OUR seaside piers are crumbling so thank goodness someone is around to preserve the end-of-the-pier show — even if it is on an island in the middle of the River Thames.
Last Confessions Of A Scallywag at the Mill at Sonning is just that: a rollicking, pacy, fun-loving farce set in Northern Ireland in some unspecified decade but feeling like the Fifties.
It had everything a farce needs: a bewildered priest — usually it’s a trouserless vicar but this is a Catholic rural community so his dignity and innocence are preserved — a man dressing as a woman, the same man reduced to his underwear and bucketfuls of misunderstanding and deception.
The energetic cast give it absolutely everything as the lies pile up and the desperate attempts to get out of it keep failing.
The brief plot — not that plots ever matter — sees Douglas McFerran’s Patrick Lynch apparently on his deathbed and Kieran Flynn’s Father Ryan trying to save his eternal soul with a confession. The timing in this set-up scene is perfect allowing all manner of misdemeanours to emerge such as fathering seven of his neighbour’s children, badmouthing, and mistreatment of his wife.
But then he gets better and a plot is hatched to appear to die anyway for the insurance money. The pace never flags and there are some very funny and subtle jokes hidden in what is the broadest of comedies — one crack about rigor mortis was particularly well done.

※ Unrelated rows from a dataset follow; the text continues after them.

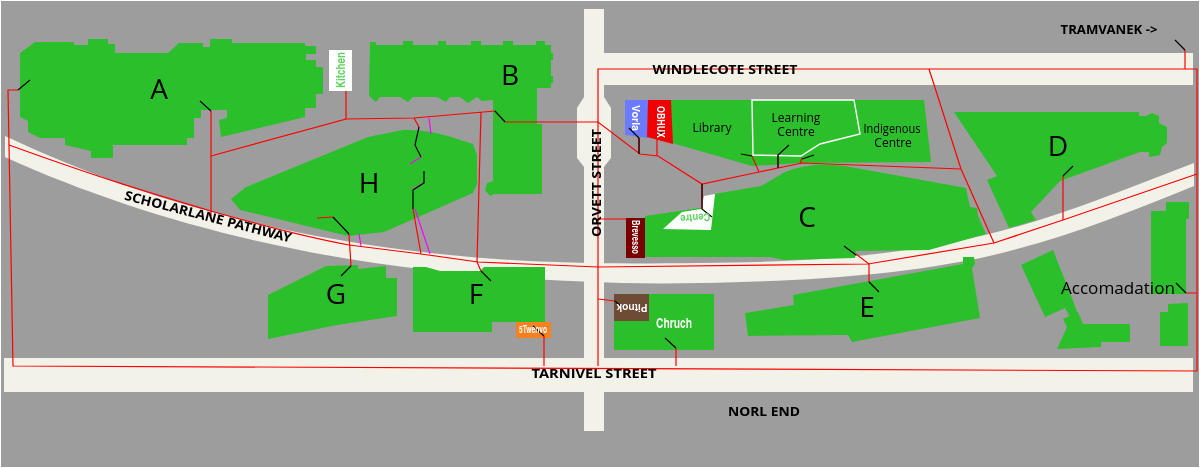
<!DOCTYPE html>
<html lang="en">
<head>
<meta charset="utf-8">
<title>Campus map</title>
<style>
:root {
  --ground: #9d9d9d;
  --road: #f3f2e9;
  --building: #2cbf2c;
  --route: #ff0000;
  --indoor: #ff00ff;
  --ink: #000000;
  --paper: #ffffff;
  --cafe-blue: #6b7bff;
  --hub-red: #f00000;
  --coffee-maroon: #7a0000;
  --bar-brown: #6e4b35;
  --shop-orange: #f58220;
}
html, body { margin: 0; width: 1200px; height: 468px; overflow: hidden; background: var(--paper); }
svg { display: block; }
text { font-family: "Open Sans", "Noto Sans", sans-serif; fill: var(--ink); text-anchor: middle; }
.roads { fill: var(--road); }
.buildings { fill: var(--building); }
.routes, .doors, .indoor { fill: none; stroke-width: 1.2; }
.routes { stroke: var(--route); }
.doors { stroke: var(--ink); }
.indoor { stroke: var(--indoor); }
.block-letters text { font-size: 28px; }
.streets text { font-size: 13px; font-weight: 700; }
.rooms text { font-size: 12px; }
.shops text { font-family: "TeX Gyre Heros Cn", "Open Sans", sans-serif; font-size: 11px; font-weight: 700; fill: var(--paper); }
.shops .on-white { fill: #5fd35f; }
</style>
</head>
<body>
<svg width="1200" height="468" viewBox="0 0 1200 468" role="img" aria-label="Campus map with buildings A to H, streets and walking routes">
  <rect class="ground" x="1" y="1" width="1198" height="466" fill="var(--ground)"/>

  <g class="roads">
    <rect x="584" y="9" width="20" height="422"/>
    <polygon points="584,97 604,97 611,108 611,158 604,167 584,167 577,158 577,108"/>
    <rect x="600" y="53" width="593" height="32"/>
    <rect x="4" y="358" width="1189" height="34"/>
    <path d="M5 136C140 200 280 236 430 253C530 264 600 264 700 263C820 262 900 255 985 235C1060 217 1120 191 1194 163V186C1120 216 1060 240 985 257C900 275 810 281 700 283C600 285 520 279 430 270C280 254 130 214 5 157Z"/>
  </g>

  <g class="buildings">
    <polygon id="block-a" points="20,53 35,42 74,42 74,45 88,45 88,39 108,39 108,44 115,44 115,53 168,53 179,43 203,43 203,47 210,47 210,39 232,39 232,43 305,43 305,46 316,46 316,54 306,54 306,60 316,60 316,67 323,67 323,94 316,94 316,108 305,108 305,117 221,137 219,120 227,118 227,110 201,110 201,118 194,118 194,138 187,138 187,145 113,145 113,158 91,158 91,151 65,145 65,138 40,138 28,132 28,121 20,117"/>
    <polygon id="block-b" points="370,42 376,42 376,45 403,45 403,41 413,41 413,45 438,45 438,41 446,41 446,45 471,45 471,41 481,41 481,45 503,45 503,41 513,41 513,45 536,45 536,41 545,41 545,45 551,45 551,53 553,53 553,60 551,60 551,76 553,76 553,83 551,83 551,88 537,88 537,124 542,124 542,194 494,194 490,196 485,190 487,183 493,181 493,100 482,101 477,97 468,103 460,97 450,97 446,102 437,97 413,97 408,102 400,97 380,97 376,102 369,96"/>
    <path id="block-h" d="M231 199L246 187L368 137L403 130Q425 129 448 136L473 144L477 155V184L473 193L384 232L348 236L240 210Z"/>
    <polygon id="block-g" points="268,295 326,266 358,265 358,269 386,266 386,278 397,278 397,316 337,325 268,339"/>
    <polygon id="block-f" points="413,267 426,267 440,271 480,271 484,267 545,267 545,322 492,322 492,332 413,332"/>
    <polygon id="church" points="614,294 714,294 714,350 614,350"/>
    <polygon id="library" points="670,100 924,100 931,162 802,163 752,166 672,143"/>
    <path id="block-c" d="M645 216L706 207L714 194L761 186L785 172Q812 161 845 166L966 188L970 207L977 208L978 216L986 234L929 250L856 251L855 258L784 260L770 257H645Z"/>
    <polygon id="block-d" points="954,112 1139,112 1139,116 1146,116 1152,113 1159,116 1159,123 1167,127 1167,143 1162,147 1160,155 1149,157 1149,152 1140,152 1060,181 1031,212 1036,220 1009,228 987,180 997,176"/>
    <polygon id="block-e" points="745,313 794,305 793,295 963,264 963,257 974,257 975,264 972,268 980,318 852,342 848,335 748,336"/>
    <g id="accommodation">
      <polygon points="1021,265 1053,250 1075,306 1079,318 1071,319 1065,308 1045,317"/>
      <polygon points="1063,319 1078,312 1083,324 1130,324 1130,342 1101,342 1101,347 1057,349 1067,327"/>
      <polygon points="1166,202 1189,202 1189,219 1186,219 1186,294 1151,294 1151,211 1166,211"/>
      <polygon points="1168,304 1188,303 1188,346 1160,346 1160,312 1168,312"/>
    </g>
  </g>
  <polygon class="learning-centre" points="752,100 854,100 860,134 820,144 801,156 753,155" fill="none" stroke="var(--paper)" stroke-width="1.4"/>

  <g class="shop-units">
    <rect x="329" y="50" width="23" height="41" fill="var(--paper)"/>
    <polygon points="625,100 648,100 648,138 625,135" fill="var(--cafe-blue)"/>
    <polygon points="648,100 671,100 673,144 647,137" fill="var(--hub-red)"/>
    <rect x="626" y="218" width="19" height="40" fill="var(--coffee-maroon)"/>
    <rect x="614" y="294" width="35" height="27" fill="var(--bar-brown)"/>
    <rect x="516" y="322" width="35" height="16" fill="var(--shop-orange)"/>
    <polygon points="663,229 682,212 701,209 704,196 715,194 711,230" fill="var(--paper)"/>
  </g>

  <g class="routes">
    <path d="M18 90H8L13 366L1197 371V69H598V366"/>
    <path d="M9 145C100 178 150 193 211 211C260 225 300 236 349 245L421 254L478 262L598 267L868 264L994 243L1063 220L1197 174"/>
    <path d="M211 111V216M211 156L346 119V91M346 119L414 118L495 111M481 112L477 262L481 271"/>
    <path d="M414 118L419 127M505 122H598L640 154L658 156L702 184L759 172L802 163L961 169"/>
    <path d="M639 138V154M657 137V156M702 184V209M752 156L759 172M778 155V168M802 158L800 164"/>
    <path d="M929 69L961 169L994 243M1063 176V220M1185 50V69M1186 293H1197"/>
    <path d="M317 218L333 217M349 234L351 266M413 209L421 254M598 219H626M598 299L615 301M544 336V366M676 348V366M856 254L869 264V282"/>
  </g>
  <g class="indoor">
    <path d="M429 118L431 134M421 157L410 164M424 183L413 189M415 209L430 254M359 234L361 246"/>
  </g>
  <g class="doors">
    <path d="M18 90L30 80M200 101L211 111M495 111L505 122M419 127L415 145L421 157M424 171V183L413 190V209M333 217L349 234M351 266L341 276M481 271L491 281"/>
    <path d="M629 128L639 138V154M664 130L657 137M702 184V209L712 217M741 154L752 156M789 145L778 155V168M814 155L802 159M844 246L856 255M869 282L879 292M1073 166L1063 176M1175 40L1185 50M1176 283L1186 293M615 301L624 309M533 326L544 336M665 338L676 348"/>
  </g>

  <g class="block-letters">
    <text x="159" y="99">A</text>
    <text x="510" y="85">B</text>
    <text x="807" y="227">C</text>
    <text x="1058" y="156">D</text>
    <text x="867" y="317">E</text>
    <text x="476" y="304">F</text>
    <text x="336" y="304">G</text>
    <text x="369" y="193">H</text>
  </g>

  <g class="rooms">
    <text x="712" y="132">Library</text>
    <text x="796" y="122">Learning</text>
    <text x="796" y="136">Centre</text>
    <text x="892" y="133" textLength="57" lengthAdjust="spacingAndGlyphs">Indigenous</text>
    <text x="893" y="147">Centre</text>
    <text x="1118" y="294" style="font-size:16px" textLength="114" lengthAdjust="spacingAndGlyphs">Accomadation</text>
  </g>

  <g class="streets">
    <text x="1109" y="34" textLength="97" lengthAdjust="spacingAndGlyphs">TRAMVANEK -&gt;</text>
    <text x="725" y="74" textLength="145" lengthAdjust="spacingAndGlyphs">WINDLECOTE STREET</text>
    <text transform="translate(601 183) rotate(-90)" textLength="108" lengthAdjust="spacingAndGlyphs">ORVETT STREET</text>
    <text x="594" y="378" style="font-size:12px" textLength="125" lengthAdjust="spacingAndGlyphs">TARNIVEL STREET</text>
    <text transform="translate(207 221) rotate(14.5)" textLength="172" lengthAdjust="spacingAndGlyphs">SCHOLARLANE PATHWAY</text>
    <text x="764" y="416" textLength="72" lengthAdjust="spacingAndGlyphs">NORL END</text>
  </g>

  <g class="shops">
    <text class="on-white" transform="translate(345 70) rotate(-90)" style="font-size:12px" textLength="36" lengthAdjust="spacingAndGlyphs">Kitchen</text>
    <text transform="translate(632 118) rotate(90)" textLength="26" lengthAdjust="spacingAndGlyphs">Vorla</text>
    <text transform="translate(657 122) rotate(90)" textLength="32" lengthAdjust="spacingAndGlyphs">OBHUX</text>
    <text transform="translate(632 237) rotate(90)" style="font-size:10px" textLength="34" lengthAdjust="spacingAndGlyphs">Brevesso</text>
    <text transform="translate(632 304) rotate(180)" style="font-size:10px" textLength="31" lengthAdjust="spacingAndGlyphs">Pitnok</text>
    <text x="533" y="333" style="font-size:10px" textLength="28" lengthAdjust="spacingAndGlyphs">5Twenvo</text>
    <text class="on-white" transform="translate(695 214) rotate(176)" textLength="30" lengthAdjust="spacingAndGlyphs">Centre</text>
    <text x="674" y="328" style="font-size:14px" textLength="36" lengthAdjust="spacingAndGlyphs">Chruch</text>
  </g>
</svg>
</body>
</html>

And the playwright, Dwina Murphy-Gibb lets her pen travel over some acute observations of Catholicism in a ghost scene which might have seen her excommunicated in an earlier age. All of this is accompanied by a soundtrack featuring Ronnie Drew from the Dubliners and a host of great Irish folk tunes. Last Confessions Of A Scallywag is at the Mill at Sonning until September 27 with a 10-day break from August 25.
Last Confessions Of A Scallywag
The Mill at Sonning
Until September 27